Research project


DESCRIPTION Immunosuppressants, such as cyclosporine, are widely administered to transplant patients to prevent organ rejection. The clinical use of cyclosporine is hampered by significant toxicity to the CNS, liver and kidney. While these toxicities are related to circulating cyclosporine concentrations, they are not always predictable. Although dosing regimens exist, large inter- and intra-patient variability in pharmacokinetic parameters may complicate predicting therapeutic cyclosporine blood concentrations. The toxicity may be related to changes in hepatic or intestinal drug metabolism. Cyclosporine is known to alter its own hepatic metabolism which may be responsible for the large variability in clinical responses. The objective of the proposal is to investigate possible mechansims of immunosuppressant-induced alterations in drug metabolism, using cyclosporine as the prototype drug. The hypothesis being tested is that chronic immunosuppressive therapy causes a modulation in pituitary function leading to altered circulating levels of growth hormone and prolactin which results in decreased drug metabolism. In addition, chronic immunosuppressive therapy causes an increase in circulating transforming growth factor Beta-1 or TGF Beta-1 which results in suppressed drug metabolism. These changes, alone or in concert with one another, may explain the changes in drug metabolism seen previously with immunosuppressive therapy. In order to investigate the role of growth hormone, rats will be administered cyclosporine along with growth hormone. These studies will determine the role of growth hormone and whether or not cyclosporine changes growth hormone levels. Next the proposed studies will examine the role of prolactin. Along with cyclosporine, rats will be administered exogenous prolactin or a prolactin antagonist to determine the effects of cyclosporine on the circulating levels of this pituitary hormone. Finally, rats will be given cyclosporine and TGF beta1 to determine whether or not this cytokine has a significant role in immunosuppressant-induced changes in drug metabolism. These studies will provide information how cyclosporin and other immunosuppressive drugs may regulate hepatic and intestinal drug metabolism. This information will have direct application to transplant patients and give clinicians needed information regarding the relationship between immunosuppressive therapy and the prediction of toxicity.
Effective start/end date9/1/993/31/05


  • National Institutes of Health: $232,236.00
  • National Institutes of Health: $23,288.00
  • National Institutes of Health: $197,980.00
  • National Institutes of Health: $228,618.00
  • National Institutes of Health: $22,307.00
  • National Institutes of Health
  • National Institutes of Health: $236,711.00
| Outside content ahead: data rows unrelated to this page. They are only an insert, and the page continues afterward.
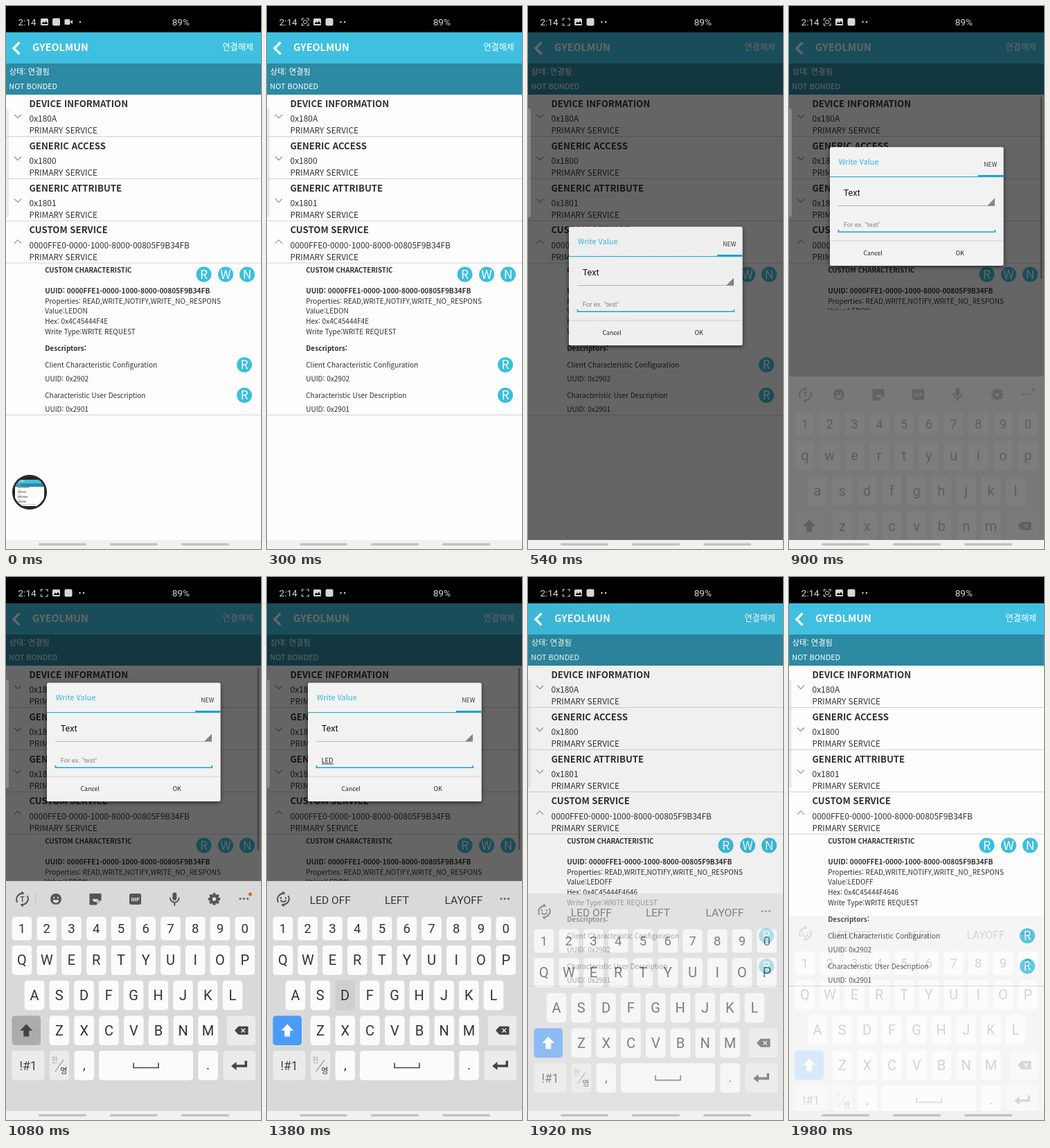
Write an HTML page that moves like this. It is 368 px wide and 784 px high and loops after 2040 ms.

```html
<!DOCTYPE html>
<html lang="ko">
<head>
<meta charset="utf-8">
<title>BLE write value</title>
<style>
html, body { margin: 0; width: 100%; height: 100%; overflow: hidden; background: #000; }
svg { display: block; width: 368px; height: 784px; }
text {
  font-family: "Noto Sans CJK KR", "Noto Sans CJK", "Noto Sans CJK JP", sans-serif;
  font-feature-settings: "calt" 0; white-space: pre;
}
.r { font-family: Roboto, "Noto Sans", sans-serif; }
.b { font-weight: 700; }
.m { text-anchor: middle; }
.line { fill: none; stroke: #555; stroke-width: 2; stroke-linecap: round; stroke-linejoin: round; }
</style>
</head>
<body>
<svg id="stage" viewBox="0 0 368 784"></svg>
<script>
const LOOP = 2040, STEP = 60;
const stage = document.getElementById('stage');
const $ = id => document.getElementById(id);

const txt = (x, y, size, fill, s, cls = '', id = '') =>
  `<text x="${x}" y="${y}" font-size="${size}" fill="${fill}" class="${cls}"${id && ` id="${id}"`}>${s}</text>`;
const rect = (x, y, w, h, fill, rx = 0, more = '') =>
  `<rect x="${x}" y="${y}" width="${w}" height="${h}" fill="${fill}" rx="${rx}" ${more}/>`;
const path = (d, more = '') => `<path d="${d}" ${more}/>`;
const dot = (x, y, r, fill) => `<circle cx="${x}" cy="${y}" r="${r}" fill="${fill}"/>`;

// ---- status bar -------------------------------------------------------
const GREY = '#d6d6d6';
const photo = x => rect(x - 5.5, 18, 11, 10, GREY, 1.5) +
  path(`M${x - 4} 26l2.5-3.5 2 2 2-3 2.5 4.5z`, 'fill="#000"');
const badge = x => rect(x - 5.5, 17.5, 11, 11, GREY, 2.5);

function statusBar() {
  const camera = rect(84.5, 19, 8, 8, GREY, 1.5) + path('M92.5 23l3.5-3v6z', `fill="${GREY}"`);
  const scan = path('M50.5 21v-3h3M57 18h3v3M60 25v3h-3M53.5 28h-3v-3',
    `fill="none" stroke="${GREY}" stroke-width="1.1"`);
  return rect(0, 0, 368, 38, '#000') +
    txt(17.5, 28, 13.6, GREY, '2:14', 'r') + txt(239.7, 28, 13.6, GREY, '89%', 'r') +
    `<g id="icons1">${photo(55.5)}${badge(72.5)}${camera}${dot(107, 23, 1.2, GREY)}</g>` +
    `<g id="icons2">${scan}<g id="scanCore">${rect(52.7, 20.7, 5, 4.6, 'none', 1, `stroke="${GREY}"`)}</g>` +
    `${photo(72.5)}${badge(90)}${dot(106.5, 23, 1.2, GREY)}${dot(112, 23, 1.2, GREY)}</g>`;
}

// ---- service list -----------------------------------------------------
const INK = '#303030';
const roundButton = (x, y, s) => dot(x, y, 11, '#3cbedd') + txt(x, y + 6.4, 17.5, '#fff', s, 'm');

function services() {
  const rows = [['DEVICE INFORMATION', '0x180A'], ['GENERIC ACCESS', '0x1800'],
    ['GENERIC ATTRIBUTE', '0x1801'], ['CUSTOM SERVICE', '0000FFE0-0000-1000-8000-00805F9B34FB']];
  return rows.map(([name, code], i) => {
    const y = 128 + i * 60.85, open = i === 3;
    const arrow = open ? `M12 ${y + 32.3}l5-5 5 5` : `M12 ${y + 28.7}l5 5 5-5`;
    return txt(33.4, y + 17.8, 13.2, INK, name, 'b') + txt(33.5, y + 39.2, 11.95, INK, code) +
      txt(33.4, y + 56.3, 11.8, INK, 'PRIMARY SERVICE') +
      path(arrow, 'fill="none" stroke="#999" stroke-width="1.3"') +
      rect(0, y + 60, 368, 1, '#d2d2d2');
  }).join('');
}

function details() {
  const lines = [
    [414.5, 'UUID: 0000FFE1-0000-1000-8000-00805F9B34FB', 'b'],
    [429.5, 'Properties: READ,WRITE,NOTIFY,WRITE_NO_RESPONS'],
    [444, '', '', 'value'], [459, '', '', 'hex'],
    [473.5, 'Write Type:WRITE REQUEST'], [497.7, 'Descriptors:', 'b'],
    [521.7, 'Client Characteristic Configuration'], [542.2, 'UUID: 0x2902'],
    [565.5, 'Characteristic User Description'], [586, 'UUID: 0x2901']];
  return txt(56.2, 385.4, 9.7, INK, 'CUSTOM CHARACTERISTIC', 'b') +
    lines.map(([y, s, cls, id]) => txt(56.2, y, 10.05, INK, s, cls, id)).join('') +
    [[285.5, 387.5, 'R'], [317, 387.5, 'W'], [348, 387.5, 'N'], [344, 518, 'R'], [344, 562, 'R']]
      .map(a => roundButton(...a)).join('') +
    rect(0, 590, 368, 1, '#d2d2d2');
}

const app = () => rect(0, 38, 368, 733, '#fdfdfd') +
  `<g clip-path="url(#fold)">${services()}${details()}</g>` +
  rect(0, 38, 368, 45, '#3fc0e0') + rect(0, 83, 368, 45, '#2c8aa2') +
  path('M19.5 52.5l-8.5 8.5 8.5 8.5', 'fill="none" stroke="#fff" stroke-width="3.4"') +
  txt(38, 65.3, 14.4, '#fff', 'GYEOLMUN', 'b') + txt(312.4, 64.3, 12.1, '#fff', '연결해제') +
  txt(4.7, 99.3, 11.3, '#fff', '상태: 연결됨') + txt(4.3, 120, 10.9, '#fff', 'NOT BONDED');

const bubble = () => `<g id="bubble">${dot(34, 702, 25, '#222')}
  <g clip-path="url(#lens)">
  <use href="#app" transform="translate(13 679.6) scale(.115)" clip-path="url(#crop)"/></g>
  <circle cx="34" cy="702" r="23.5" fill="none" stroke="#2a2a2a" stroke-width="2.5"/></g>`;

// ---- dialog -----------------------------------------------------------
const BLUE = '#17a5cc';
function dialog() {
  return rect(59, 318.7, 250.5, 171.3, '#f2f2f2', 2, 'filter="url(#shade)"') +
    txt(71.8, 343.7, 10.9, '#33b5dc', 'Write Value') +
    txt(281.3, 347, 8.7, '#333', 'NEW') +
    rect(59, 361, 250.5, 1.2, '#35aeca') + rect(273, 359, 36.5, 3, '#1ba6c8') +
    txt(78.7, 389.3, 12.6, '#111', 'Text', 'r') +
    rect(71, 403, 226, 1, '#b4b4b4') + path('M297 392.5v11h-11z', 'fill="#858585"') +
    txt(78.7, 433.9, 9.5, '#858585', 'For ex. "test"', 'r', 'hint') +
    txt(78.7, 433.9, 9.5, '#222', '', 'r', 'entry') +
    rect(79, 435.3, 0, 1, '#222', 0, 'id="entryLine"') +
    rect(80, 423, 1, 14, '#333', 0, 'id="caret"') +
    path('M71.5 438v3.3h225.8v-3.3', `fill="none" stroke="${BLUE}" stroke-width="1.6"`) +
    rect(184.5, 455, 125, 35, '#33b5e5', 0, 'id="okGlow"') +
    rect(59, 453.5, 250.5, 1, '#d4d4d4') +
    txt(121.2, 475.2, 8.7, '#222', 'Cancel', 'm') + txt(246.7, 475.2, 8.8, '#222', 'OK', 'm');
}

// ---- keyboard ---------------------------------------------------------
const PITCH = 35.75, CAP = '#fbfbfb', SIDE = '#ebebeb';
const key = (x, y, w, h, fill = CAP, id = '') => rect(x, y, w, h, fill, 4.5, id && `id="${id}"`);
const keyRow = (chars, x0, y, h, size) => [...chars].map((c, i) => {
  const x = x0 + i * PITCH, cls = /[A-Z]/.test(c) ? 'r m letter' : 'r m';
  return key(x - 14.3, y - h / 2, 28.6, h, CAP, 'key' + c) + txt(x, y + size * .355, size, '#333', c, cls);
}).join('');

const cycle = path('M16 469a8.5 8.5 0 0 1 9-12l-2-2M31 461a8.5 8.5 0 0 1-9 12l2 2',
  'class="line" stroke-width="1.6"');
const more = [338, 343.3, 348.6].map(x => dot(x, 464.5, 1.6, '#666')).join('');
const face = (x, y, r) => dot(x, y, r, '#555') +
  dot(x - r * .35, y - r * .25, r * .15, '#dcdcdc') + dot(x + r * .35, y - r * .25, r * .15, '#dcdcdc') +
  path(`M${x - r * .55} ${y + r * .15}a${r * .55} ${r * .55} 0 0 0 ${r * 1.1} 0z`, 'fill="#dcdcdc"');

function gear(x, y) {
  const teeth = [0, 45, 90, 135].map(a =>
    rect(x - 2, y - 8.7, 4, 17.4, '#555', 1, `transform="rotate(${a} ${x} ${y})"`)).join('');
  return teeth + dot(x, y, 6.6, '#555') + dot(x, y, 2.7, '#dcdcdc');
}

function toolbar() {
  return `<g id="tools">${cycle}${txt(23.5, 468.7, 10, '#555', 'T', 'r m b')}` +
    rect(42, 456, 1, 18, '#c2c2c2') + face(72, 465, 8) +
    path('M121 457.5h16v9l-6.5 6.5h-9.5z', 'fill="#555" stroke="#555" stroke-linejoin="round"') +
    path('M125 465a4 4 0 0 0 8 0zM131 472v-5h5z', 'fill="#dcdcdc"') +
    rect(178, 457, 17, 16, '#555', 2.5) + txt(186.5, 468, 8, '#eee', 'GIF', 'r m b') +
    rect(240.3, 455.5, 6, 11.5, '#555', 3) + path('M237 463.5a6.3 6.3 0 0 0 12.6 0M243.3 470v4', 'class="line"') +
    gear(300.5, 465) + dot(352.5, 458, 2.6, '#e8641e') + '</g>' +
    `<g id="words">${cycle}${path('M20 464v-1M27 464v-1M20 467a4 4 0 0 0 7 0', 'class="line" stroke-width="1.3"')}` +
    [['LED OFF', 91.3], ['LEFT', 187.5], ['LAYOFF', 284]]
      .map(([s, x]) => txt(x, 471.6, 15.5, '#333', s, 'r m')).join('') + '</g>' + more;
}

function keyboard() {
  return rect(0, 439, 368, 345, '#d9d9da') + toolbar() +
    keyRow('1234567890', 23, 507.5, 34, 18.5) +
    keyRow('QWERTYUIOP', 23, 553.3, 42.5, 20) +
    keyRow('ASDFGHJKL', 41, 604, 42.5, 20) +
    keyRow('ZXCVBNM', 77, 654.7, 42.5, 20) +
    key(8.5, 633.5, 41.5, 42.5, SIDE, 'shift') +
    path('M29.3 645.5l9 9.5h-5v8.5h-8v-8.5h-5z', 'id="arrow" fill="#444"') +
    key(318.7, 633.5, 41.5, 42.5, SIDE) +
    path('M330 654.7l5.5-6h14v12h-14z', 'fill="#444"') +
    path('M339.5 652l5.5 5.5m0-5.5l-5.5 5.5', 'stroke="#eee" stroke-width="1.5"') +
    key(8.5, 684, 47, 42.5, SIDE) + txt(32, 711.5, 17.5, '#444', '!#1', 'r m') +
    key(62.7, 684, 28.6, 42.5, SIDE) + txt(70, 701, 10, '#a5a5a5', '한', 'm') +
    path('M71 714l12-17', 'stroke="#777"') + txt(83.3, 716.5, 11, '#333', '영', 'm') +
    key(98.5, 684, 28.6, 42.5) + txt(112.8, 711, 19, '#333', ',', 'r m') +
    key(134, 684, 136, 42.5) + path('M184 701.5v7h36v-7', 'fill="none" stroke="#444" stroke-width="1.6"') +
    key(277.3, 684, 28.6, 42.5) + txt(291.6, 711, 19, '#333', '.', 'r m') +
    key(313.5, 684, 46.7, 42.5, SIDE) +
    path('M325 706l7.5-6v4.3h12v-5.8h3.5v9.2h-15.5v4.3z', 'fill="#444"');
}

// ---- scene ------------------------------------------------------------
stage.innerHTML = `<defs>
  <clipPath id="fold"><rect id="foldBox" y="38" width="368" height="733"/></clipPath>
  <clipPath id="lens"><circle cx="34" cy="702" r="23"/></clipPath>
  <clipPath id="crop"><rect width="368" height="368"/></clipPath>
  <filter id="shade" x="-10%" y="-10%" width="120%" height="125%">
    <feDropShadow dx="0" dy="2" stdDeviation="3" flood-opacity=".6"/></filter>
  </defs>
  <g id="app">${app()}</g>
  ${rect(362.7, 131, 2.6, 263, '#777', 0, 'id="scroll" opacity=".6"')}
  ${bubble()}
  ${rect(0, 38, 368, 733, '#000', 0, 'id="dim"')}
  <g id="keys">${keyboard()}</g>
  <g id="dialog">${dialog()}</g>
  ${rect(-6, 148, 10, 157, '#c8c8c8', 3, 'opacity=".35"')}
  ${statusBar()}
  ${rect(0, 771, 368, 13, '#f1f1f1')}
  ${[47, 150, 253].map(x => rect(x, 775.5, 69, 3.4, '#c3c3c3', 1.7)).join('')}`;

// ---- motion: [time, value] pairs --------------------------------------
const TRACKS = {
  bubble: [[0, 1], [60, .6], [120, .2], [180, 0]],
  dim: [[360, 0], [420, .14], [480, .4], [540, .6], [1740, .6], [1800, .42], [1860, .22], [1920, .05], [1980, 0]],
  fade: [[300, 0], [360, .4], [420, .86], [480, .95], [540, .98], [600, 1], [1740, 1], [1800, .6], [1860, .15], [1920, 0]],
  scale: [[300, .9], [360, .95], [420, .985], [480, 1]],
  lift: [[720, 0], [780, 12], [840, 60], [900, 115], [960, 148], [1020, 163], [1080, 166]],
  slide: [[720, 260], [780, 210], [840, 150], [900, 96], [960, 48], [1020, 14], [1080, 0], [1860, 0], [1920, 18], [1980, 50]],
  keys: [[780, 0], [840, .05], [900, .16], [960, .48], [1020, .85], [1080, 1], [1860, 1], [1920, .6], [1980, .2]]
};
function at(track, t) {
  const i = track.findIndex(p => p[0] > t);
  if (i === 0) return track[0][1];
  if (i < 0) return track[track.length - 1][1];
  const [t0, a] = track[i - 1], [t1, b] = track[i];
  return a + (b - a) * (t - t0) / (t1 - t0);
}

const WORD = 'LEDOFF', TYPE_START = 1260;
const letters = [...document.querySelectorAll('.letter')];
const set = (id, name, v) => $(id).setAttribute(name, v);
const show = (id, on) => set(id, 'visibility', on ? 'visible' : 'hidden');
const put = (id, s) => { $(id).textContent = s; };

function draw(t) {
  const v = {};
  for (const k in TRACKS) v[k] = at(TRACKS[k], t);
  const within = (a, b) => t >= a && t < b;

  set('bubble', 'opacity', v.bubble);
  set('dim', 'opacity', v.dim);
  set('dialog', 'opacity', v.fade);
  set('dialog', 'transform',
    `translate(184.3 ${404.3 - v.lift}) scale(${v.scale}) translate(-184.3 -404.3)`);
  set('keys', 'opacity', v.keys);
  set('keys', 'transform', `translate(0 ${v.slide})`);

  const folded = within(780, 1860);
  set('foldBox', 'height', folded ? 401 : 733);
  show('scroll', folded);

  const sent = t >= 1860;
  put('value', sent ? 'Value:LEDOFF' : 'Value:LEDON');
  put('hex', sent ? 'Hex: 0x4C45444F4646' : 'Hex: 0x4C45444F4E');

  const typed = Math.max(0, Math.min(WORD.length, Math.floor((t - TYPE_START) / STEP) + 1));
  put('entry', WORD.slice(0, typed));
  set('entryLine', 'width', typed ? $('entry').getComputedTextLength() : 0);
  show('hint', !typed);
  show('caret', within(360, 480));
  set('okGlow', 'opacity', within(1740, 1860) ? .35 : 0);

  show('tools', !typed);
  show('words', typed);
  const upper = t >= 1020, caps = t >= 1200;
  letters.forEach(el => {
    const s = el.textContent;
    el.textContent = upper ? s.toUpperCase() : s.toLowerCase();
  });
  set('shift', 'fill', caps ? '#4a9bf8' : upper ? '#acacac' : SIDE);
  set('arrow', 'fill', caps ? '#fff' : '#444');
  const pressed = typed && t < TYPE_START + WORD.length * STEP ? WORD[typed - 1] : '';
  for (const c of new Set(WORD)) set('key' + c, 'fill', c === pressed ? '#cfcfcf' : CAP);

  show('icons1', t < STEP);
  show('icons2', t >= STEP);
  const phase = t % 420;
  show('scanCore', t >= STEP && (phase < 90 || phase > 260));
}

const start = performance.now();
function tick() {
  const t = (performance.now() - start) % LOOP;
  draw(Math.floor(t / STEP) * STEP);
  requestAnimationFrame(tick);
}
draw(0);
requestAnimationFrame(tick);
</script>
</body>
</html>
```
Immunosuppressive Agents
Pharmaceutical Preparations
Growth Hormone
Transforming Growth Factor beta1
Pituitary Hormones
Transforming Growth Factor beta


  • Medicine(all)
  • Biochemistry, Genetics and Molecular Biology(all)